Ecotourism and natural resource extraction may be seen as contradictory pursuits, yet in reality they often take place side by side, sometimes even supported by the same institutions. Existing academic and policy literatures generally overlook the phenomenon of ecotourism in areas concurrently affected by extraction industries, but such a scenario is in fact increasingly common in resource-rich developing nations.
This edited volume conceptualises and empirically analyses the ‘ecotourism-extraction nexus’ within the context of broader rural and livelihood changes in the places where these activities occur. The volume’s central premise is that these seemingly contradictory activities are empirically and conceptually more alike than often imagined, and that they share common ground in ethnographic lived experiences in rural settings and broader political economic structures of power and control.
The book offers theoretical reflections on why ecotourism and natural resource extraction are systematically decoupled, and epistemologically and analytically re-links them through ethnographic case studies drawing on research from around the world.

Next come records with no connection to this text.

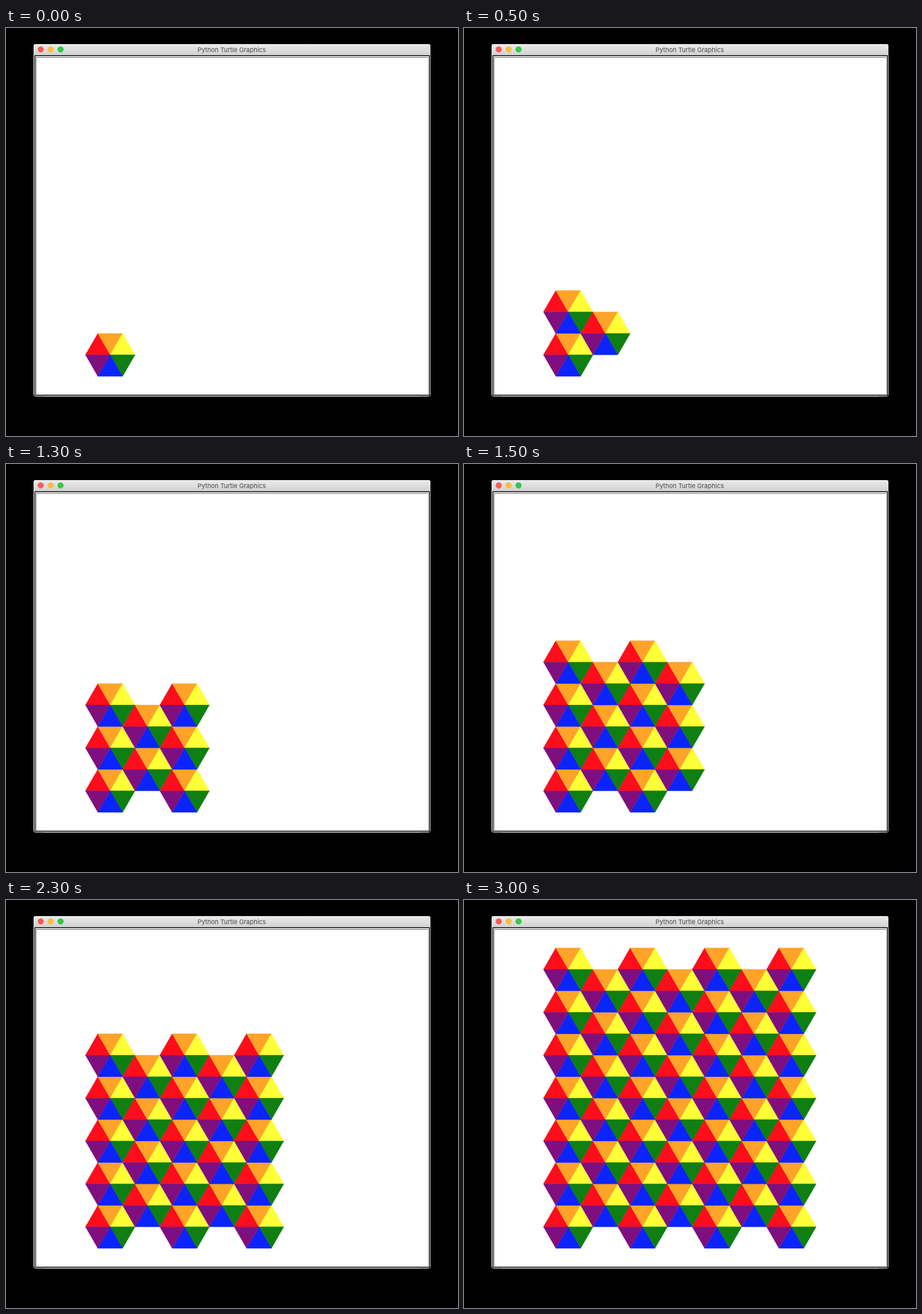
These frames come from a looping animation (787 px wide and 711 px high, 3500 ms). An HTML page:

```html
<!DOCTYPE html>
<html lang="en">
<head>
<meta charset="utf-8">
<title>Hexagon tiling</title>
<style>
html, body { margin: 0; width: 100%; height: 100%; overflow: hidden; background: #000; }
svg { display: block; }
text { font: 11px Inter, sans-serif; fill: #484848; text-anchor: middle; }
.ring { animation: 3500ms step-end infinite; }
@keyframes ring1 { 0% { opacity: 0 } 14.2857% { opacity: 1 } }
@keyframes ring2 { 0% { opacity: 0 } 28.5714% { opacity: 1 } }
@keyframes ring3 { 0% { opacity: 0 } 42.8571% { opacity: 1 } }
@keyframes ring4 { 0% { opacity: 0 } 57.1428% { opacity: 1 } }
@keyframes ring5 { 0% { opacity: 0 } 71.4285% { opacity: 1 } }
@keyframes ring6 { 0% { opacity: 0 } 85.7142% { opacity: 1 } }
</style>
</head>
<body>
<svg width="787" height="711" viewBox="0 0 787 711">
  <defs>
    <linearGradient id="bar" x2="0" y2="1">
      <stop stop-color="#ebebeb"/>
      <stop offset="1" stop-color="#d2d2d2"/>
    </linearGradient>
    <g id="hex" stroke-width=".5" stroke-linejoin="round"></g>
  </defs>
  <rect x="48" y="28" width="691" height="614" rx="4" fill="#fff"/>
  <path d="M48 47V32a4 4 0 0 1 4-4H735a4 4 0 0 1 4 4V47Z" fill="url(#bar)"/>
  <path d="M66 642.5H721" stroke="#555" stroke-width=".6"/>
  <rect x="50.25" y="48.25" width="687" height="591.75" fill="#fff" stroke="#000" stroke-width="1.6"/>
  <path d="M52.5 638.5V51.3H735" fill="none" stroke="#808080" stroke-width="1.2"/>
  <path d="M53 638H735V52" fill="none" stroke="#e2e2e2"/>
  <circle cx="60.5" cy="37.3" r="5.4" fill="#fc5b57"/>
  <circle cx="77.7" cy="37.3" r="5.4" fill="#fdbc40"/>
  <circle cx="95" cy="37.3" r="5.4" fill="#34c84a"/>
  <text x="393" y="41.5">Python Turtle Graphics</text>
  <g id="tiles"></g>
</svg>
<script>
const SIZE = 7, RADIUS = 43.17, ROW = RADIUS * Math.sqrt(3), COL = RADIUS * 1.5;
// Clockwise from the left corner.
const COLORS = ['#ff0d1b', '#ffa428', '#ffff38', '#0f7f12', '#0b24fb', '#7f0f7e'];

function add(parent, tag, attrs) {
  const el = document.createElementNS('http://www.w3.org/2000/svg', tag);
  for (const key in attrs) el.setAttribute(key, attrs[key]);
  return parent.appendChild(el);
}

function corner(i) {
  const a = Math.PI + i * Math.PI / 3;
  return (RADIUS * Math.cos(a)).toFixed(2) + ' ' + (RADIUS * Math.sin(a)).toFixed(2);
}

const hex = document.getElementById('hex');
COLORS.forEach((color, i) =>
  add(hex, 'path', { d: `M0 0L${corner(i)}L${corner(i + 1)}Z`, fill: color, stroke: color }));

const tiles = document.getElementById('tiles');
const rings = COLORS.concat('').map((_, k) =>
  add(tiles, 'g', k ? { class: 'ring', style: `animation-name: ring${k}` } : {}));

// A tile belongs to the smallest grid that contains it; odd columns hold one tile less.
for (let col = 0; col < SIZE; col++) {
  const odd = col % 2;
  for (let row = 0; row < SIZE - odd; row++) {
    add(rings[Math.max(col, row + odd)], 'use', {
      href: '#hex',
      x: 181.5 + col * COL,
      y: 569.6 - (row + odd / 2) * ROW
    });
  }
}
</script>
</body>
</html>
```
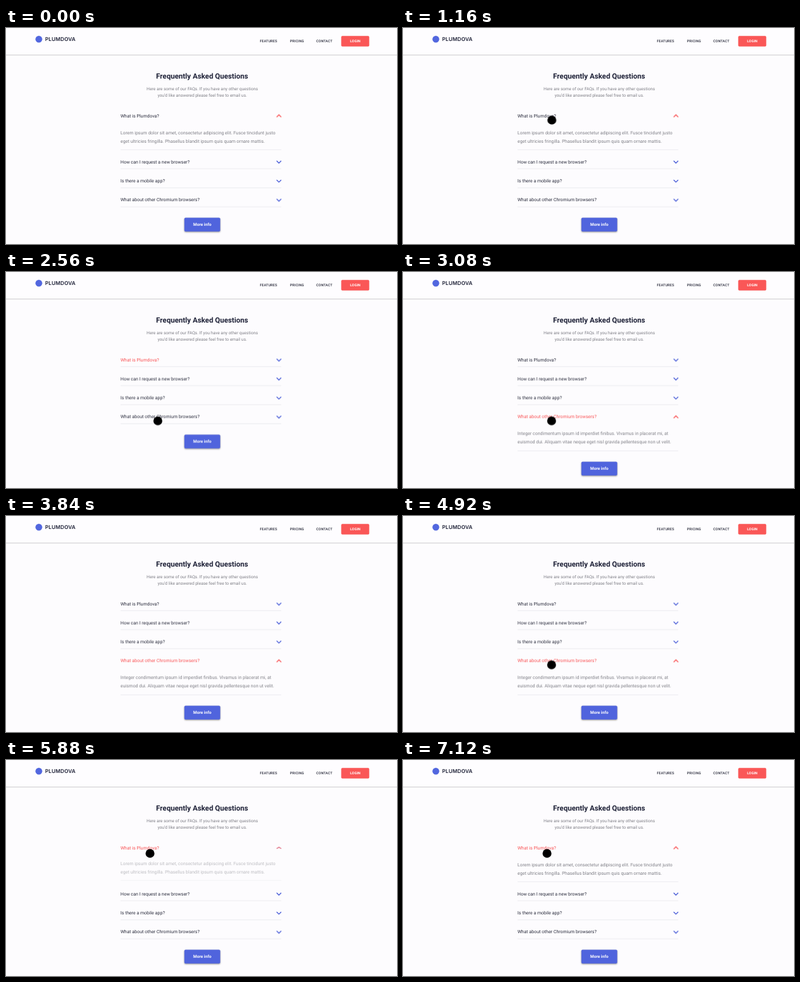
Write an HTML page that moves like this. It is 600x333 px and loops after 7.16 s.

```html
<!DOCTYPE html>
<html lang="en">
<head>
<meta charset="utf-8">
<title>FAQ accordion</title>
<style>
  html, body { margin: 0; width: 100%; height: 100%; overflow: hidden; background: #fdfcfe; }
  svg {
    --ink: #2b2d3d; --red: #f95254; --blue: #4c5fd8;
    display: block; width: 600px; height: 333px;
    font: 400 6.97px Roboto, sans-serif;
    text-rendering: geometricPrecision;
    fill: var(--ink);
  }
  .bar { fill: #fefdff; filter: drop-shadow(0 .7px 1.1px rgba(0, 0, 0, .46)); }
  .logo { font: 600 8px Inter, sans-serif; letter-spacing: .15px; fill: #1f2238; }
  .nav { font-size: 5.4px; font-weight: 500; letter-spacing: .1px; }
  .mid { text-anchor: middle; }
  .title { font-size: 11.2px; font-weight: 700; fill: #1f2238; }
  .lead { font-size: 6.5px; }
  .lead, .panel { fill: #7f7f86; }
  .line { stroke: #e4e4ea; stroke-width: .7; }
  .chev { fill: none; stroke: var(--blue); stroke-width: 1.35; }
  .more { fill: #5064dd; filter: drop-shadow(0 1px 1.3px rgba(0, 0, 0, .42)); }
  .label { fill: #fff; font-weight: 700; }
  .cta text { font-size: 6.4px; }

  .anim { animation: 7.16s linear infinite; }
  .step { animation-timing-function: step-end; }
  .rest { animation-name: rest; }
  .cta { animation-name: cta; }
  .q1 { animation-name: hover1; }
  .q4 { animation-name: hover4; }
  .c1 { animation-name: flip1; }
  .c4 { animation-name: flip4; }
  .p1 { animation-name: panel1; }
  .p4 { animation-name: panel4; }
  .l1 { animation-name: line1; }
  .l4 { animation-name: line4; }
  .dot { fill: #000; animation-name: travel; }
  .blink { animation-name: blink; }

  /* Layout jumps */
  @keyframes rest {
    0%, 80.03%, 100% { transform: translateY(41.8px); }
    19.55% { transform: none; }
  }
  @keyframes cta {
    0%, 38.27%, 80.03%, 100% { transform: translateY(41.8px); }
    19.55%, 70.25% { transform: none; }
  }
  @keyframes line1 {
    0%, 80.03%, 100% { opacity: 0; }
    19.55% { opacity: 1; }
  }
  @keyframes line4 {
    0%, 70.25%, 100% { opacity: 1; }
    38.27% { opacity: 0; }
  }

  /* Hover colours */
  @keyframes hover1 {
    0%, 16.3% { fill: var(--ink); }
    18.6%, 35.8% { fill: var(--red); }
    38.2%, 77.3% { fill: var(--ink); }
    79.5%, 100% { fill: var(--red); }
  }
  @keyframes hover4 {
    0%, 35.9% { fill: var(--ink); }
    38.3%, 73.8% { fill: var(--red); }
    76%, 100% { fill: var(--ink); }
  }

  /* Opening and closing */
  @keyframes flip1 {
    0%, 18.16% { transform: scaleY(-1); stroke: var(--red); }
    20.9%, 80.03% { transform: none; stroke: var(--blue); }
    82.6%, 100% { transform: scaleY(-1); stroke: var(--red); }
  }
  @keyframes flip4 {
    0%, 38.27% { transform: none; stroke: var(--blue); }
    41%, 68.85% { transform: scaleY(-1); stroke: var(--red); }
    71.6%, 100% { transform: none; stroke: var(--blue); }
  }
  @keyframes panel1 {
    0%, 18.16% { opacity: 1; transform: none; }
    19.55%, 80.03% { opacity: 0; transform: translateY(-4px); }
    84.2%, 100% { opacity: 1; transform: none; }
  }
  @keyframes panel4 {
    0%, 38.27% { opacity: 0; transform: translateY(-4px); }
    42.46%, 68.85% { opacity: 1; transform: none; }
    70.25%, 100% { opacity: 0; transform: translateY(-4px); }
  }

  /* Pointer */
  @keyframes travel {
    0%, 4% { transform: translate(610px, 342px); animation-timing-function: ease-out; }
    16%, 31.5% { transform: translate(228.4px, 142px); animation-timing-function: ease-in-out; }
    35.5%, 36% { transform: translate(233px, 229.5px); }
    39%, 73.3% { transform: translate(228px, 229.5px); animation-timing-function: ease-in-out; }
    78.2%, 100% { transform: translate(221px, 144px); }
  }
  @keyframes blink {
    0%, 58.66%, 100% { opacity: 1; }
    51.12% { opacity: 0; }
  }
</style>
</head>
<body>
<svg viewBox="0 0 600 333">
  <defs>
    <path id="chev" d="M-3.5-1.75 0 1.75 3.5-1.75"/>
    <path id="line" d="M175.8 0H422.3"/>
  </defs>

  <rect class="bar" x="-5" y="-5" width="610" height="46"/>
  <circle cx="50.4" cy="17.3" r="5.2" fill="#5267df"/>
  <text class="logo" x="60" y="20.3">PLUMDOVA</text>
  <g class="nav">
    <text x="389.5" y="22.3">FEATURES</text>
    <text x="435.8" y="22.3">PRICING</text>
    <text x="476" y="22.3">CONTACT</text>
    <rect x="514.4" y="12.2" width="43" height="16.2" rx="1.7" fill="#fa5757"/>
    <text class="label mid" x="536" y="22.3">LOGIN</text>
  </g>

  <g class="mid">
    <text class="title" x="301" y="77.8">Frequently Asked Questions</text>
    <text class="lead" x="301.2" y="95.6">Here are some of our FAQs. If you have any other questions</text>
    <text class="lead" x="301.2" y="105.7">you’d like answered please feel free to email us.</text>
  </g>

  <g>
    <text class="anim q1" x="175.7" y="137.6">What is Plumdova?</text>
    <g transform="translate(418.8 135.6)"><use class="chev anim c1" href="#chev"/></g>
    <g class="anim step l1"><use class="line" href="#line" y="145.9"/></g>
    <g class="panel anim p1">
      <text x="175.7" y="163.5">Lorem ipsum dolor sit amet, consectetur adipiscing elit. Fusce tincidunt justo</text>
      <text x="175.7" y="176.7">eget ultricies fringilla. Phasellus blandit ipsum quis quam ornare mattis.</text>
      <use class="line" href="#line" y="187.7"/>
    </g>
  </g>

  <g class="anim step rest">
    <text x="175.7" y="167">How can I request a new browser?</text>
    <use class="chev" href="#chev" x="418.8" y="164.8"/>
    <use class="line" href="#line" y="175.2"/>

    <text x="175.7" y="196.4">Is there a mobile app?</text>
    <use class="chev" href="#chev" x="418.8" y="194.1"/>
    <use class="line" href="#line" y="204.6"/>

    <text class="anim q4" x="175.7" y="225.7">What about other Chromium browsers?</text>
    <g transform="translate(418.8 223.5)"><use class="chev anim c4" href="#chev"/></g>
    <g class="anim step l4"><use class="line" href="#line" y="233.9"/></g>
    <g class="panel anim p4">
      <text x="175.7" y="251.4">Integer condimentum ipsum id imperdiet finibus. Vivamus in placerat mi, at</text>
      <text x="175.7" y="264.6">euismod dui. Aliquam vitae neque eget nisl gravida pellentesque non ut velit.</text>
      <use class="line" href="#line" y="275.7"/>
    </g>
  </g>

  <g class="anim step cta">
    <rect class="more" x="273.7" y="250.7" width="55" height="21.3" rx="1.8"/>
    <text class="label mid" x="301.2" y="263.7">More info</text>
  </g>

  <g class="anim step blink"><circle class="dot anim" r="6.8"/></g>
</svg>
</body>
</html>
```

It should be of interest to students and professionals engaged in the disciplines of geography, anthropology and development studies.
Foreword Rosaleen Duffy 1. Introduction: The ecotourism-extraction nexus Veronica Davidov and Bram Büscher 2. Conceptualising Lived Experiences within the Political Economy of the Ecotourism-Extraction Nexus Bram Büscher and Veronica Davidov 3. Gems of Ankarana: The commodification and generification of Madagascar’s natural wonders Andrew Walsh 4. Horticulture in Harmony with Wildlife: The awkward marriage of ecotourism and industrial floriculture in Naivasha, Kenya Megan Styles 5. Between the Cattle and the Deep Blue Sea: The Janus face of the ecotourism-extraction nexus in Costa Rica Robert Fletcher 6. Mother Nature’s Best Kept Secret? Exploring the discursive terrain and lived experience of the ecotourism/extraction nexus in southern Belize James Stinson 7. Mining the Forest: Epical and novelesque boundaries along the Upper Bulolo River, Papua New Guinea Jamon Alex Halvaksz, II 8. Ecological Tourism and Elite Minerals in Karelia: The Veps' experience with extraction, commodification and circulation of natural resources Veronica Davidov 9. Crude Desires and ‘Green’ Initiatives: Indigenous development and oil extraction in Amazonian Ecuador Timothy J. Smith 10. 'Greening' Dispossession: Mining nature through ecotourism in the Dominican Southwest Luisa Rollins 11. Ecotourism and Extraction in Saami Lands: Contradictions and continuities Florence Revelin 12. Questions About Local Sovereignty in the Context of the Ecotourism-Extraction Nexus in Northwest Ecuador: Post-neoliberal vignettes from Intag-Manduriaco's cloud forests Linda D’Amico 13. ‘Ecotourism, not mining, in Palawan!’: Territorial narratives on the last frontier (Palawan, the Philippines) Elisabet Rasch 14. Conclusion Wolfram Dressler
Editorial Board: A. Haroon Akram-Lodhi (Trent University), Saturnino M. Borras Jr. (Institute of Social Studies), Cristóbal Kay (Chair) (Institute of Social Studies) and Max Spoor (Institute of Social Studies).
Routledge and the Institute of Social Studies (ISS) in The Hague, The Netherlands publish a book series together in rural livelihoods. The series includes themes such as land policies and land rights, water issues, food policy and politics, rural poverty, agrarian transformation, migration, rural-oriented social movements, rural conflict and violence, among others. All books in the series offer rigorous, empirically grounded, cross-national comparative and inter-regional analysis. The books are theoretically stimulating, but are also accessible to policy practitioners and civil society activists.
For a complete list of titles in this series, please visit https://www.routledge.com/series/ISSRL